Okay, to finish my sad story, when the battery gets to be more than about two years old and the lead has been flaking off the plates, it doesn't do a good job of damping the voltage spikes created by the generator. The most common thing to fail is one of the six internal diodes. AC generators put out three phase output that is rectified and turned into DC current by those diodes. Rectified three phase output voltage is real steady and pretty smooth. When one diode fails, you lose one of those phases AND you lose two thirds of the generator's maximum current capacity. You can still find the output voltage, (as measured with a digital voltmeter), to be a nice 14.0 volts, but if you looked at the actual current flow with an oscilloscope, you'd see a nice pulse of current, a nice pulse of overlapping current, then a gap of missing current. The output voltage will drop a lot but too briefly to be seen by the voltmeter.

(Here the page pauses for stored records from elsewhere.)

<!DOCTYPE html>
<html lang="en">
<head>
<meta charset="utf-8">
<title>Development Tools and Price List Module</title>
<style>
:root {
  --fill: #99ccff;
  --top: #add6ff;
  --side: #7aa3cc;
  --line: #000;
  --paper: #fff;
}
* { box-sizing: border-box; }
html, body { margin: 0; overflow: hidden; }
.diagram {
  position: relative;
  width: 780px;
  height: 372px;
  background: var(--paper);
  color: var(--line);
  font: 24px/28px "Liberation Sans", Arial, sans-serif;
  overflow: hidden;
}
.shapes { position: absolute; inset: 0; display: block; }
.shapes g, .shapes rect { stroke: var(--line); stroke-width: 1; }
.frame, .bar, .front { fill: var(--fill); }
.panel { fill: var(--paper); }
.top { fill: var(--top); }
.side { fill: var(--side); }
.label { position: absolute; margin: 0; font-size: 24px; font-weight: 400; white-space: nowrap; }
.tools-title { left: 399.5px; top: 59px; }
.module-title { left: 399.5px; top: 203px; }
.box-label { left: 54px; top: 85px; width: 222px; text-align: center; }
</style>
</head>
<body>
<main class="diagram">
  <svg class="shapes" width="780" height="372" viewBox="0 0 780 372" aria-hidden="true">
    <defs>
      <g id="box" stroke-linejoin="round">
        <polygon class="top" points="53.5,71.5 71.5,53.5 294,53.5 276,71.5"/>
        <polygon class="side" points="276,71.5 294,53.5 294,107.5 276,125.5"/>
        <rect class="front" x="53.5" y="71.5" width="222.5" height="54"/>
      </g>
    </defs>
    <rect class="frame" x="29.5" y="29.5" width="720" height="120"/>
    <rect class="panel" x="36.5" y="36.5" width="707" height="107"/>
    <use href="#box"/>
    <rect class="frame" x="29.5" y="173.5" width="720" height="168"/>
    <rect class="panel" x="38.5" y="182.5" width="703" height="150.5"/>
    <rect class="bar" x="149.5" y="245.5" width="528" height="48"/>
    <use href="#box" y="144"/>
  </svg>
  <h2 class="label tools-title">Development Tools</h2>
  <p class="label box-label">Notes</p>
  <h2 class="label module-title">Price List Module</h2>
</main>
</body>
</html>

Also, those pulses of current induce voltages into any wires running parallel to the output wire running back to the battery. If one of those is for an engine sensor, that induced voltage might only be a few tenths of a volt, but that's huge to the Engine Computer. That's where your elusive running problems come from. It's why we always start out by suggesting unplugging the generator as a test when everything else has been tried without success.
When you found the same problem with the battery charger connected, it was caused for the same reason. Its output is rectified single phase voltage. That has a peak of about 18 volts, then it goes down to 0.0 volts, then back up again. That is 18 volts of "ripple" voltage. When the generator has a bad diode, and that circuit is putting out 0.0 volts, the other two phases are still putting out something, so ripple voltage won't be quite as high. What this boils down to is if the battery can't smooth out the voltage, the engine is likely to run worse with the battery charger operating than with the defective generator operating.
You did the first part of the charging system test already by measuring battery voltage with the engine running. That must be between 13.75 and 14.75 volts. Since that is okay, it is okay to do the second half of the tests, but that requires a professional load tester. Suppose your generator is listed as a 90 amp unit, which is a fairly common size. Under a brief full load, you're either going to get very close to 90 amps, or you're going to get very close to 30 amps along with very high ripple voltage, (which most load testers measure).
To add to the misery, because the battery is so important, it is common to go through four to six replacement generators in the life of a GM vehicle. That's when people come here for help and we explain the need to replace the battery, unless it's less than about two years old, to reduce the number of repeat failures.
Even if your generator appears to be okay, a new battery should solve the running problem by holding system voltage steady. In the rare event the battery doesn't help, that's when we'll have to dig deeper to figure out what's happening. It sounds like you already covered the likely suspects with the wiring.
Wednesday, September 9th, 2015 AT 10:21 PM